## EXERCISE PROMPT
Before you return the entries below, strip out the pictures and keep all else exact.

## RECORDS FOR THE EXERCISE
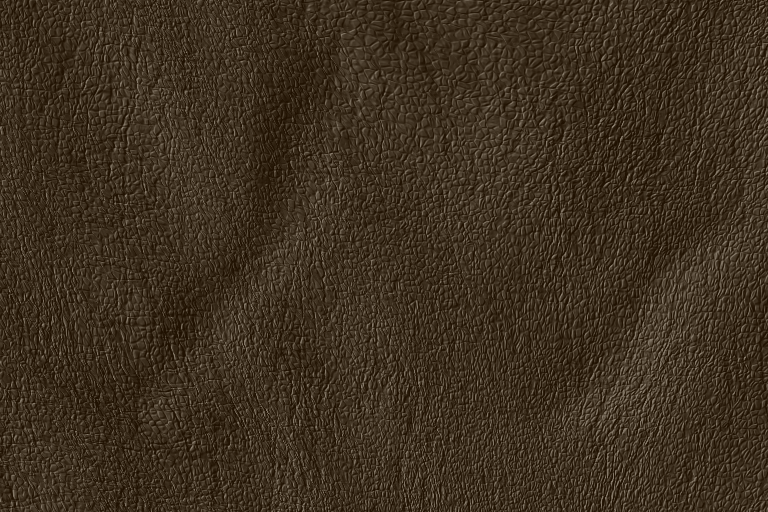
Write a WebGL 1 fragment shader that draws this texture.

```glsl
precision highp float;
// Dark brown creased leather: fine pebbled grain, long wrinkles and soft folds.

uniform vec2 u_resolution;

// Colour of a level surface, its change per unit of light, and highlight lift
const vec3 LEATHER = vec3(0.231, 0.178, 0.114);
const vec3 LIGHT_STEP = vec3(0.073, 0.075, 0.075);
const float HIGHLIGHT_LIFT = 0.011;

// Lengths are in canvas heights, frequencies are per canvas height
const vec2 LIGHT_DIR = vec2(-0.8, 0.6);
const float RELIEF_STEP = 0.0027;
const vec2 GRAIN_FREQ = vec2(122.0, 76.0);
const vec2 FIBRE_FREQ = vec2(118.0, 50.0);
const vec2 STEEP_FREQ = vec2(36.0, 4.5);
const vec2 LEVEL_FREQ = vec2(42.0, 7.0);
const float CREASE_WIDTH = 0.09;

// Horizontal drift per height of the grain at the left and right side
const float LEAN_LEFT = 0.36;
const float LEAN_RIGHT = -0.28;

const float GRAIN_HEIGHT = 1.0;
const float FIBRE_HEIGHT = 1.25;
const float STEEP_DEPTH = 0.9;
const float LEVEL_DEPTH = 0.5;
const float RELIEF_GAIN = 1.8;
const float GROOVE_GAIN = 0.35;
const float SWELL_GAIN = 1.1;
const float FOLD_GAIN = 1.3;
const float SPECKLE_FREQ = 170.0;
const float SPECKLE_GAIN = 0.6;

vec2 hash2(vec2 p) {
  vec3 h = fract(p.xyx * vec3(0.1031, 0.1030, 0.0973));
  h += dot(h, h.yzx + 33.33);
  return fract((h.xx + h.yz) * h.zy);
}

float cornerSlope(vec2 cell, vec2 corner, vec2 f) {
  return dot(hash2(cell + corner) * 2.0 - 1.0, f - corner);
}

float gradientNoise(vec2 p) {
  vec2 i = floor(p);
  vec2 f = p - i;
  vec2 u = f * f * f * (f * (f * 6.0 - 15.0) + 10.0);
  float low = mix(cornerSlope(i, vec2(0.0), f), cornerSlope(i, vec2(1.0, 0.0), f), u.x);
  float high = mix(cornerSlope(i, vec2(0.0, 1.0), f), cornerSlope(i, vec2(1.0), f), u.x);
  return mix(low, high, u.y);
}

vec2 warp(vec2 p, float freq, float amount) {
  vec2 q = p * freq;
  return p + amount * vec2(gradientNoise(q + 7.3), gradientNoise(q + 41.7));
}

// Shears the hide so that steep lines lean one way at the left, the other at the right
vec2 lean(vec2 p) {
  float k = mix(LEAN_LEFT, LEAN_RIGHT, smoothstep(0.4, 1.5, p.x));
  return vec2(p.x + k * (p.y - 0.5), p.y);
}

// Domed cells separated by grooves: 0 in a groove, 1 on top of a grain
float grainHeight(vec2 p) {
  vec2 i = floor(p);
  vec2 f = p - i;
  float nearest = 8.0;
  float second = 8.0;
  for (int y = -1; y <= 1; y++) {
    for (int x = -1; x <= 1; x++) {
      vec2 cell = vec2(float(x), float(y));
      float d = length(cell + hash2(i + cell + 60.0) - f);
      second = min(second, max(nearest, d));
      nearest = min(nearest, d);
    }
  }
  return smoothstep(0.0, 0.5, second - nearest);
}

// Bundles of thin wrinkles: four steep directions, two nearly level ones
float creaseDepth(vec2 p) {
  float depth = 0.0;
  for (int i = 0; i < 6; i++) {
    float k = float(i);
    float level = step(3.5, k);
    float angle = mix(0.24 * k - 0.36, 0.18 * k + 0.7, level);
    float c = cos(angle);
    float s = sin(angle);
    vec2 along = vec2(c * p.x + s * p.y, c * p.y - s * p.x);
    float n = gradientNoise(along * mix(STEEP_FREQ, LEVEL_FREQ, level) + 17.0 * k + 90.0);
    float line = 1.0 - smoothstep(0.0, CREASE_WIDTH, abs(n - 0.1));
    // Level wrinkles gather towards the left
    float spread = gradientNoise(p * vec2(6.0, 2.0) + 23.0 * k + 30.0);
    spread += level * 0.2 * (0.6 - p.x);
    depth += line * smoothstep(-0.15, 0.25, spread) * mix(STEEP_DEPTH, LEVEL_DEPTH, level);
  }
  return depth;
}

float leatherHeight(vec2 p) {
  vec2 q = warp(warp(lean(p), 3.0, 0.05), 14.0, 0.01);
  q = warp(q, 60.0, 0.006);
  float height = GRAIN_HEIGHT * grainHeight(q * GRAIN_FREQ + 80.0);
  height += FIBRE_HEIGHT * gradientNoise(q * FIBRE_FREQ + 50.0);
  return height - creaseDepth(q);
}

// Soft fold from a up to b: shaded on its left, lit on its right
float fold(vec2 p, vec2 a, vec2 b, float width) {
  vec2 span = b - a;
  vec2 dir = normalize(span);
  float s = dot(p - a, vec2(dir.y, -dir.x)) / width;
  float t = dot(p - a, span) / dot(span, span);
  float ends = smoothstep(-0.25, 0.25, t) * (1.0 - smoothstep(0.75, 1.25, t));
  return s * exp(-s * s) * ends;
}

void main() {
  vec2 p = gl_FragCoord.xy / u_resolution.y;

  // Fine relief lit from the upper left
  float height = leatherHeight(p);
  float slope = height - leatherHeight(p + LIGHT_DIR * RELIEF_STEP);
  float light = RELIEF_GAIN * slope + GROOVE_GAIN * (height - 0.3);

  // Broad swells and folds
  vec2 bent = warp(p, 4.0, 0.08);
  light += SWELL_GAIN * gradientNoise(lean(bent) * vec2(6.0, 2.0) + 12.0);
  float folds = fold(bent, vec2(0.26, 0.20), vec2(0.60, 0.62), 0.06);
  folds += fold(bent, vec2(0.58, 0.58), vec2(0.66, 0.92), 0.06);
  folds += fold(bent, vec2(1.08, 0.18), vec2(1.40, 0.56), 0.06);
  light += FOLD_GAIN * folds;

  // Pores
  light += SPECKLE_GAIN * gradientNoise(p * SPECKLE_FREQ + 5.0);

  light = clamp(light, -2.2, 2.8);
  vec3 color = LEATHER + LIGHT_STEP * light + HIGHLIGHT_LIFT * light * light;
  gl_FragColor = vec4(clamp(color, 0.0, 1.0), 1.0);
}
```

## YOUR SOLUTION
Write a WebGL 1 fragment shader that draws this texture.

```glsl
precision highp float;
// Dark brown creased leather: fine pebbled grain, long wrinkles and soft folds.

uniform vec2 u_resolution;

// Colour of a level surface, its change per unit of light, and highlight lift
const vec3 LEATHER = vec3(0.231, 0.178, 0.114);
const vec3 LIGHT_STEP = vec3(0.073, 0.075, 0.075);
const float HIGHLIGHT_LIFT = 0.011;

// Lengths are in canvas heights, frequencies are per canvas height
const vec2 LIGHT_DIR = vec2(-0.8, 0.6);
const float RELIEF_STEP = 0.0027;
const vec2 GRAIN_FREQ = vec2(122.0, 76.0);
const vec2 FIBRE_FREQ = vec2(118.0, 50.0);
const vec2 STEEP_FREQ = vec2(36.0, 4.5);
const vec2 LEVEL_FREQ = vec2(42.0, 7.0);
const float CREASE_WIDTH = 0.09;

// Horizontal drift per height of the grain at the left and right side
const float LEAN_LEFT = 0.36;
const float LEAN_RIGHT = -0.28;

const float GRAIN_HEIGHT = 1.0;
const float FIBRE_HEIGHT = 1.25;
const float STEEP_DEPTH = 0.9;
const float LEVEL_DEPTH = 0.5;
const float RELIEF_GAIN = 1.8;
const float GROOVE_GAIN = 0.35;
const float SWELL_GAIN = 1.1;
const float FOLD_GAIN = 1.3;
const float SPECKLE_FREQ = 170.0;
const float SPECKLE_GAIN = 0.6;

vec2 hash2(vec2 p) {
  vec3 h = fract(p.xyx * vec3(0.1031, 0.1030, 0.0973));
  h += dot(h, h.yzx + 33.33);
  return fract((h.xx + h.yz) * h.zy);
}

float cornerSlope(vec2 cell, vec2 corner, vec2 f) {
  return dot(hash2(cell + corner) * 2.0 - 1.0, f - corner);
}

float gradientNoise(vec2 p) {
  vec2 i = floor(p);
  vec2 f = p - i;
  vec2 u = f * f * f * (f * (f * 6.0 - 15.0) + 10.0);
  float low = mix(cornerSlope(i, vec2(0.0), f), cornerSlope(i, vec2(1.0, 0.0), f), u.x);
  float high = mix(cornerSlope(i, vec2(0.0, 1.0), f), cornerSlope(i, vec2(1.0), f), u.x);
  return mix(low, high, u.y);
}

vec2 warp(vec2 p, float freq, float amount) {
  vec2 q = p * freq;
  return p + amount * vec2(gradientNoise(q + 7.3), gradientNoise(q + 41.7));
}

// Shears the hide so that steep lines lean one way at the left, the other at the right
vec2 lean(vec2 p) {
  float k = mix(LEAN_LEFT, LEAN_RIGHT, smoothstep(0.4, 1.5, p.x));
  return vec2(p.x + k * (p.y - 0.5), p.y);
}

// Domed cells separated by grooves: 0 in a groove, 1 on top of a grain
float grainHeight(vec2 p) {
  vec2 i = floor(p);
  vec2 f = p - i;
  float nearest = 8.0;
  float second = 8.0;
  for (int y = -1; y <= 1; y++) {
    for (int x = -1; x <= 1; x++) {
      vec2 cell = vec2(float(x), float(y));
      float d = length(cell + hash2(i + cell + 60.0) - f);
      second = min(second, max(nearest, d));
      nearest = min(nearest, d);
    }
  }
  return smoothstep(0.0, 0.5, second - nearest);
}

// Bundles of thin wrinkles: four steep directions, two nearly level ones
float creaseDepth(vec2 p) {
  float depth = 0.0;
  for (int i = 0; i < 6; i++) {
    float k = float(i);
    float level = step(3.5, k);
    float angle = mix(0.24 * k - 0.36, 0.18 * k + 0.7, level);
    float c = cos(angle);
    float s = sin(angle);
    vec2 along = vec2(c * p.x + s * p.y, c * p.y - s * p.x);
    float n = gradientNoise(along * mix(STEEP_FREQ, LEVEL_FREQ, level) + 17.0 * k + 90.0);
    float line = 1.0 - smoothstep(0.0, CREASE_WIDTH, abs(n - 0.1));
    // Level wrinkles gather towards the left
    float spread = gradientNoise(p * vec2(6.0, 2.0) + 23.0 * k + 30.0);
    spread += level * 0.2 * (0.6 - p.x);
    depth += line * smoothstep(-0.15, 0.25, spread) * mix(STEEP_DEPTH, LEVEL_DEPTH, level);
  }
  return depth;
}

float leatherHeight(vec2 p) {
  vec2 q = warp(warp(lean(p), 3.0, 0.05), 14.0, 0.01);
  q = warp(q, 60.0, 0.006);
  float height = GRAIN_HEIGHT * grainHeight(q * GRAIN_FREQ + 80.0);
  height += FIBRE_HEIGHT * gradientNoise(q * FIBRE_FREQ + 50.0);
  return height - creaseDepth(q);
}

// Soft fold from a up to b: shaded on its left, lit on its right
float fold(vec2 p, vec2 a, vec2 b, float width) {
  vec2 span = b - a;
  vec2 dir = normalize(span);
  float s = dot(p - a, vec2(dir.y, -dir.x)) / width;
  float t = dot(p - a, span) / dot(span, span);
  float ends = smoothstep(-0.25, 0.25, t) * (1.0 - smoothstep(0.75, 1.25, t));
  return s * exp(-s * s) * ends;
}

void main() {
  vec2 p = gl_FragCoord.xy / u_resolution.y;

  // Fine relief lit from the upper left
  float height = leatherHeight(p);
  float slope = height - leatherHeight(p + LIGHT_DIR * RELIEF_STEP);
  float light = RELIEF_GAIN * slope + GROOVE_GAIN * (height - 0.3);

  // Broad swells and folds
  vec2 bent = warp(p, 4.0, 0.08);
  light += SWELL_GAIN * gradientNoise(lean(bent) * vec2(6.0, 2.0) + 12.0);
  float folds = fold(bent, vec2(0.26, 0.20), vec2(0.60, 0.62), 0.06);
  folds += fold(bent, vec2(0.58, 0.58), vec2(0.66, 0.92), 0.06);
  folds += fold(bent, vec2(1.08, 0.18), vec2(1.40, 0.56), 0.06);
  light += FOLD_GAIN * folds;

  // Pores
  light += SPECKLE_GAIN * gradientNoise(p * SPECKLE_FREQ + 5.0);

  light = clamp(light, -2.2, 2.8);
  vec3 color = LEATHER + LIGHT_STEP * light + HIGHLIGHT_LIFT * light * light;
  gl_FragColor = vec4(clamp(color, 0.0, 1.0), 1.0);
}
```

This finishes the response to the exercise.